On the second Saturday of this month, a hundred or so Ismaili Muslims – from Eindhoven, Stockholm, Bad Salzuflen, Essen, Frankfurt, Munich and Dublin – made their way north from the Ismaili Centre, London. They walked past the Victoria & Albert Museum and continued up Exhibition Road until they reached Prince's Gardens. There, on an immaculate lawn stands a pristine marquee embracing a circular, dome-topped structure. They were amongst the first to visit, followed soon after by 150 youth who had brought their non-Ismaili friends to share in a special experience.
RAYS OF LIGHT: Glimpses into the Ismaili Imamat, A Golden Jubilee International Programme, opened in London on 10 September 2010 on the grounds of Imperial College at Prince's Gardens. Over the course of the week, the European visitors were joined by thousands more – local and foreign, Ismaili and non-Ismaili – seeking to experience the exhibition, which depicts 50 years of Mawlana Hazar Imam's Imamat against the backdrop of the Jamat's 1,400-year history.
“What an amazing exhibition – I am so glad to have visited it,” said one guest. “I am so fortunate to be an Ismaili murid, and I was so very touched to read some of the comments left by not only our fellow Muslim brothers but other members of society as well.”
Since the time of Hazrat Ali, the first Shia Imam, the light of Imamat has illuminated the path of followers and guided their spiritual and intellectual understanding of Islam. Upon acceding to the Imamat in 1957 at the age of 20, Mawlana Hazar Imam declared that he had dedicated his life to the uplift and progress of Ismailis worldwide. Few at that time could have imagined the scope and depth of this lifelong commitment, which today extends not only to the Ismaili Muslims, but also to the wider communities within which they live.
Continuing a long-standing tradition of Muslim leadership and service to humanity, Hazar Imam has devoted more than 50 years of his life towards upholding the dignity of man, promoting peace and stability and working towards the common good of all peoples, regardless of their origin or religion.
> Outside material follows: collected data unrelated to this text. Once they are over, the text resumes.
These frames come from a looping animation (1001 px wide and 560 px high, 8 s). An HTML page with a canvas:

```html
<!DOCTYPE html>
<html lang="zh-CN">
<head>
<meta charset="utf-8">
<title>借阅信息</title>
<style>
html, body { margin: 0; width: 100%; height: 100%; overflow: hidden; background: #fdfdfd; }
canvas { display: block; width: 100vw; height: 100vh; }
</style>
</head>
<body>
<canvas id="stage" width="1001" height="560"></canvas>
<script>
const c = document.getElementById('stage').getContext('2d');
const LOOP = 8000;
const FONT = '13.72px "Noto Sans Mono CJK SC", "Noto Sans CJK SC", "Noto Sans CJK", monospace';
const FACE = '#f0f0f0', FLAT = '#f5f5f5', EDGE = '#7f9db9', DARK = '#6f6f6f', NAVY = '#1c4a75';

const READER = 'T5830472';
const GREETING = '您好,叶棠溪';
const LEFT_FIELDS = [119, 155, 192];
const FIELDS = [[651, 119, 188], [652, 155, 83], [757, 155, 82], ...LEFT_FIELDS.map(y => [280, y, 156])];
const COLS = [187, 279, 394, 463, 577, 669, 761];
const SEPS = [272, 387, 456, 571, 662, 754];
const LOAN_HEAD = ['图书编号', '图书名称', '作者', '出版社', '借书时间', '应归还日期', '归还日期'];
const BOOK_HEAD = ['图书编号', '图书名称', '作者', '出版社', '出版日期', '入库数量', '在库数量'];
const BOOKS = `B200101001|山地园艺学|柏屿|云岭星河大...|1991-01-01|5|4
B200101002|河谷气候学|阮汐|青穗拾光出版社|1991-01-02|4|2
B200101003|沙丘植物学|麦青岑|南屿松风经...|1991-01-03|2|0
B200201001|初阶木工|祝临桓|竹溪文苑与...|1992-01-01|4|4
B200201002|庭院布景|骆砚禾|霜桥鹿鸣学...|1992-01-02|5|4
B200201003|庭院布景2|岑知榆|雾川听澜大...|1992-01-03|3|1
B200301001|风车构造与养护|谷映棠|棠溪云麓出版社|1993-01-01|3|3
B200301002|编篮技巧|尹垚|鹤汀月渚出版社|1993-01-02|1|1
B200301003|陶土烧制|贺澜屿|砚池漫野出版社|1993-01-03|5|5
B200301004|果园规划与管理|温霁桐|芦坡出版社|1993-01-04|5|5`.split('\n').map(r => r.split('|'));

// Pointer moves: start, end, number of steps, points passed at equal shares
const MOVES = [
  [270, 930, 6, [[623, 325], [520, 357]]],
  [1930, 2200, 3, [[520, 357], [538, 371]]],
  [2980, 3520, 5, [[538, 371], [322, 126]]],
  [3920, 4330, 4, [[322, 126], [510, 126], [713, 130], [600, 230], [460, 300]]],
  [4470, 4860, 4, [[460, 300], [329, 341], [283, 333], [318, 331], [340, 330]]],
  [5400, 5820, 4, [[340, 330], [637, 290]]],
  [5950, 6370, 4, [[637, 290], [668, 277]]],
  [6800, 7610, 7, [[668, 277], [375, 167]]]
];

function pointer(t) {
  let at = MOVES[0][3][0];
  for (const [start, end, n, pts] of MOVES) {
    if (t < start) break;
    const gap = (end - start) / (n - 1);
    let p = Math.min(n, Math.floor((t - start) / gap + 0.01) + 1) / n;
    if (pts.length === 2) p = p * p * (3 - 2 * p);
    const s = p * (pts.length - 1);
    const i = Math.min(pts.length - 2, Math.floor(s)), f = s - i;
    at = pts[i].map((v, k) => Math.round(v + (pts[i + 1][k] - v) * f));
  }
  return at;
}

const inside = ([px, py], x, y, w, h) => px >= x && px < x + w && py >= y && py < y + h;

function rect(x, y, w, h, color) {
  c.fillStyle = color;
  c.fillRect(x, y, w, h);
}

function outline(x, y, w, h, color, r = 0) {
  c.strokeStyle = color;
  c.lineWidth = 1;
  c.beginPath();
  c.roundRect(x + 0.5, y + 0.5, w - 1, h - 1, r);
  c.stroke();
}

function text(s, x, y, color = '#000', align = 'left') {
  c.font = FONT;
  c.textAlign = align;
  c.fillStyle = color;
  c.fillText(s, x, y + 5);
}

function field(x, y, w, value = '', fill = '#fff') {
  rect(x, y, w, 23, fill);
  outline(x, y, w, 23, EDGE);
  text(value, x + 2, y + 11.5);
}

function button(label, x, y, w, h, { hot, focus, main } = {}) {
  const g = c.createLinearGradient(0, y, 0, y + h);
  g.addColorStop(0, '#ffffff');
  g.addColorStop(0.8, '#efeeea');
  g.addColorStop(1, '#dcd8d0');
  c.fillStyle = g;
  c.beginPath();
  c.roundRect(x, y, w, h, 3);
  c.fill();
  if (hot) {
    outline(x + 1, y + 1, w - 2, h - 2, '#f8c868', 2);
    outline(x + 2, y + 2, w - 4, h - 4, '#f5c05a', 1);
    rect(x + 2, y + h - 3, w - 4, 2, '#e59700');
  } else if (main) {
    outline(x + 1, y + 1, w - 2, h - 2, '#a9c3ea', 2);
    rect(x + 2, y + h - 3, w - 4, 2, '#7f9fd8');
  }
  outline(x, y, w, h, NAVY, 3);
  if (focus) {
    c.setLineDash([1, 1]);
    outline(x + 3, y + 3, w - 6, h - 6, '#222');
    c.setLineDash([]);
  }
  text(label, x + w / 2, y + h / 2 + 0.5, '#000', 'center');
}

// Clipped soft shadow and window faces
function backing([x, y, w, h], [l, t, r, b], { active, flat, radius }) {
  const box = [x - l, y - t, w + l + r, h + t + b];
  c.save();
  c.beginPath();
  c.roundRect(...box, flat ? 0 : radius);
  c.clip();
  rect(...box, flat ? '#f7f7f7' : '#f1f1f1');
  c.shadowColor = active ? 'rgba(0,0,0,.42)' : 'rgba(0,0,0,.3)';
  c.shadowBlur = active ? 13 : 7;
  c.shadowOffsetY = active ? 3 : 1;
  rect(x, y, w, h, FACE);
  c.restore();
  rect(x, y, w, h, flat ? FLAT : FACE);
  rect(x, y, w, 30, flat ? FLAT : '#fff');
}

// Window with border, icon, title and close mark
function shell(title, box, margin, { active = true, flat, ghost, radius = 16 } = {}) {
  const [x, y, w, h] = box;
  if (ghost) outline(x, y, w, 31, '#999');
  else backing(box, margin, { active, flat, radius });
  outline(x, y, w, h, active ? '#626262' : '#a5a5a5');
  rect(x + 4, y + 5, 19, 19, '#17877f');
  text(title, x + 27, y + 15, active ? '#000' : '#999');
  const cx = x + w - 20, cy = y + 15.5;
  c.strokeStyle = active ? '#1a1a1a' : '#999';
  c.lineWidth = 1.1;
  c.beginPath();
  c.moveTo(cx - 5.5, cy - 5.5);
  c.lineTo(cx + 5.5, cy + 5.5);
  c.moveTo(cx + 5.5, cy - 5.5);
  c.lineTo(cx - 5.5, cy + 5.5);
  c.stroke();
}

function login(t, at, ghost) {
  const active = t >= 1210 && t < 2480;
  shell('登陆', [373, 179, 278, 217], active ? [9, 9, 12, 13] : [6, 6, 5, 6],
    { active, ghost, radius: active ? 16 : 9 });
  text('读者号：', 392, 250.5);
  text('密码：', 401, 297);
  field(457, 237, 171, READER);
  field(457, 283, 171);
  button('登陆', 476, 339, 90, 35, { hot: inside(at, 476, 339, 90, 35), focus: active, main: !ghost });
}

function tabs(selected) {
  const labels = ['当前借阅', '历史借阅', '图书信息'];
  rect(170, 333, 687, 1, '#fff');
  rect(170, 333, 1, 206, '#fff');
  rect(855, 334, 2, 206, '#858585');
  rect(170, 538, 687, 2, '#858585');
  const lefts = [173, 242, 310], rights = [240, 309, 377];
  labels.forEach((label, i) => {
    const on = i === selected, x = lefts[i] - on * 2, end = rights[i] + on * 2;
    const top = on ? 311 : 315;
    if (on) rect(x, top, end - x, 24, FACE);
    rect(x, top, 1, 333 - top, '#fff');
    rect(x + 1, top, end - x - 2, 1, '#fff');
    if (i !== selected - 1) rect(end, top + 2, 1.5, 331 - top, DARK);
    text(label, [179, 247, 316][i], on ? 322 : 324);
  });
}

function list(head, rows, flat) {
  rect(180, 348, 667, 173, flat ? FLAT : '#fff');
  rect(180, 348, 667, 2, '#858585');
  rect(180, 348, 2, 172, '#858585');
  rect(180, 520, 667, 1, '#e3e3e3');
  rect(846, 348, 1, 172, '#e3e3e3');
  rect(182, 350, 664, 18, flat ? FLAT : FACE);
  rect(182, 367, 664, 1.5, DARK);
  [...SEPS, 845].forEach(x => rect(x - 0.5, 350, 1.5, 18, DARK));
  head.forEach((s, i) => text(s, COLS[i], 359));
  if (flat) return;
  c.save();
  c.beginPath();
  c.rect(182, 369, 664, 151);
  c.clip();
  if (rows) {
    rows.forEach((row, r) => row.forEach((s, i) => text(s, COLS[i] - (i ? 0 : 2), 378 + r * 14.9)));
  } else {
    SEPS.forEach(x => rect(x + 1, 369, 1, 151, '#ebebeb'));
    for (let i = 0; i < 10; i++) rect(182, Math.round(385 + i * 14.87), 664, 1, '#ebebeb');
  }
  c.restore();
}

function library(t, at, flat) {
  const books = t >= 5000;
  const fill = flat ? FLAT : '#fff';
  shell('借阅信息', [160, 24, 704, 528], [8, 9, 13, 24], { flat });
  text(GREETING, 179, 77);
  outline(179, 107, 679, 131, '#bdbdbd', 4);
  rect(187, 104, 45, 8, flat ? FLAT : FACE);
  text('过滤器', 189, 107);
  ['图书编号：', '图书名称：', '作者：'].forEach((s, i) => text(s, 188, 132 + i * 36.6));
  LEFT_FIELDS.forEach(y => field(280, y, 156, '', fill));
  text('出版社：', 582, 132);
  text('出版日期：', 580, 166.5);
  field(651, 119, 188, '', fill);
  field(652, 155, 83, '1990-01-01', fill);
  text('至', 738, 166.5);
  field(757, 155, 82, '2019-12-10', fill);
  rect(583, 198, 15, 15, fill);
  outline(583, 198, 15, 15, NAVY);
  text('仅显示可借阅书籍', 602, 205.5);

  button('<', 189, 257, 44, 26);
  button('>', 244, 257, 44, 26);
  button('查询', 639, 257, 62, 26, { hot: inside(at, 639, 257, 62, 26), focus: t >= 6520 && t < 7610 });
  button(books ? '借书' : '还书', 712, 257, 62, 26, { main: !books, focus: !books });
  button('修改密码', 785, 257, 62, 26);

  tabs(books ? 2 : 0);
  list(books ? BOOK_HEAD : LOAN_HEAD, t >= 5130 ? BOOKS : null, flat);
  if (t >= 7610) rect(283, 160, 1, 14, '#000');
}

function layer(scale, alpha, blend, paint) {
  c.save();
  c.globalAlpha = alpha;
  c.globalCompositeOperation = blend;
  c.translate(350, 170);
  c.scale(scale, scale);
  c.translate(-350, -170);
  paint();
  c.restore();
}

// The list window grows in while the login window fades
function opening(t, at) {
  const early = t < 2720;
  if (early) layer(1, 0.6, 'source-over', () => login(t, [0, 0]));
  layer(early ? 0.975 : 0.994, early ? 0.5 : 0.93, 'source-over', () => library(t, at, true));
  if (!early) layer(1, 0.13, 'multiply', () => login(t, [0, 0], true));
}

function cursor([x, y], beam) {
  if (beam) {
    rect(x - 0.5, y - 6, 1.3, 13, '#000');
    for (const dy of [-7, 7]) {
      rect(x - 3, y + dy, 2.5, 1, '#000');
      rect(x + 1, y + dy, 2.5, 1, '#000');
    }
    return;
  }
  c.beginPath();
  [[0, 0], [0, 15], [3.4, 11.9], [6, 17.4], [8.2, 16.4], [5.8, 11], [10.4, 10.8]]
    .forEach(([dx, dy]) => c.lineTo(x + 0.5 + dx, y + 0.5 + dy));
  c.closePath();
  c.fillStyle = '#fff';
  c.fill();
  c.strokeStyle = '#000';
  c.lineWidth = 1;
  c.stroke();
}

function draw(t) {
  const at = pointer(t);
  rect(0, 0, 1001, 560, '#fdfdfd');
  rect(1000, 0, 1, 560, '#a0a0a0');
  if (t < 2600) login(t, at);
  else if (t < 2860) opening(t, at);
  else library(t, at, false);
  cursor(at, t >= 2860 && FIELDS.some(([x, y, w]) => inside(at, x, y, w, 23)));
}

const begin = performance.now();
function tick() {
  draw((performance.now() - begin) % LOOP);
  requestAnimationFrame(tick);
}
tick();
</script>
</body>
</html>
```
Fifteen-year-old Khalil Osman had visited RAYS OF LIGHT before, but he still found himself moved by the work and example of the Imam: “The first couple of times I saw the exhibition I was extremely emotional, and in awe of the inspiring work Hazar Imam tirelessly does – I felt proud to be an Ismaili. Upon returning to see this exhibition today, I feel that as Ismaili Muslims, followers of Hazar Imam, and perhaps simply as human beings, it is our duty and responsibility to try and live by the principles that Hazar Imam shows us.”
“I feel a responsibility to continue this work,” he added, “and emulate the way Hazar Imam lives his life as an example of responsibility and someone who radiates hope, and betters the lives of all. A truly outstanding exhibition.”
Like the exhibition itself, the RAYS of LIGHT experience is multi-faceted. Each individual encounter is at once unique and personal, but it is also a shared event – for none of the visitors emerge from the exhibition unmoved. The visitor comment cards testify to this.
Pinned on large boards just outside the exhibition, the comment cards have become a display in their own right. Visitors use the cards to reflect, to connect, and to pour out their feelings and memories. A random reading reveals poetry and prose, feelings of pride and humility, and above all a deep sense of gratitude. Many who commented came from other faith traditions.
“From one who follows a different path, yet looks towards the same One Light for the hope that triumphs despair, for the indefatigable efforts on behalf of the weak and frail, for the words uplifting the dumb in their misery – thank you for your service,” commented one visitor.
“A really beautiful experience,” remarked a visitor who related to the exhibition through their own faith tradition: “I am a Roman Catholic, but our spiritual bond is evident in all I have seen at your RAYS OF LIGHT experience.”
Expressions of gratitude are a common theme among the comments. So too, is the desire for greater unity, both within the Muslim ummah and across humanity at large.
“Thank you for this beautiful exhibition of the history of the Ismaili's Imamat. As a follower of the Shia faith of 12 Imams, this was a very insightful and brilliant display of the beauty of Islam and acknowledgement of the great work achieved by this faith. I send my warmest gratitude to the Imam Karim Aga Khan and his blessed followers. I hope unity will continue to spread amongst all Muslims of different sects and all of humanity.”
RAYS OF LIGHT is open until 11:00 PM every day, and remains in London until 26 September. Afterwards, the exhibition will set sail for East Africa.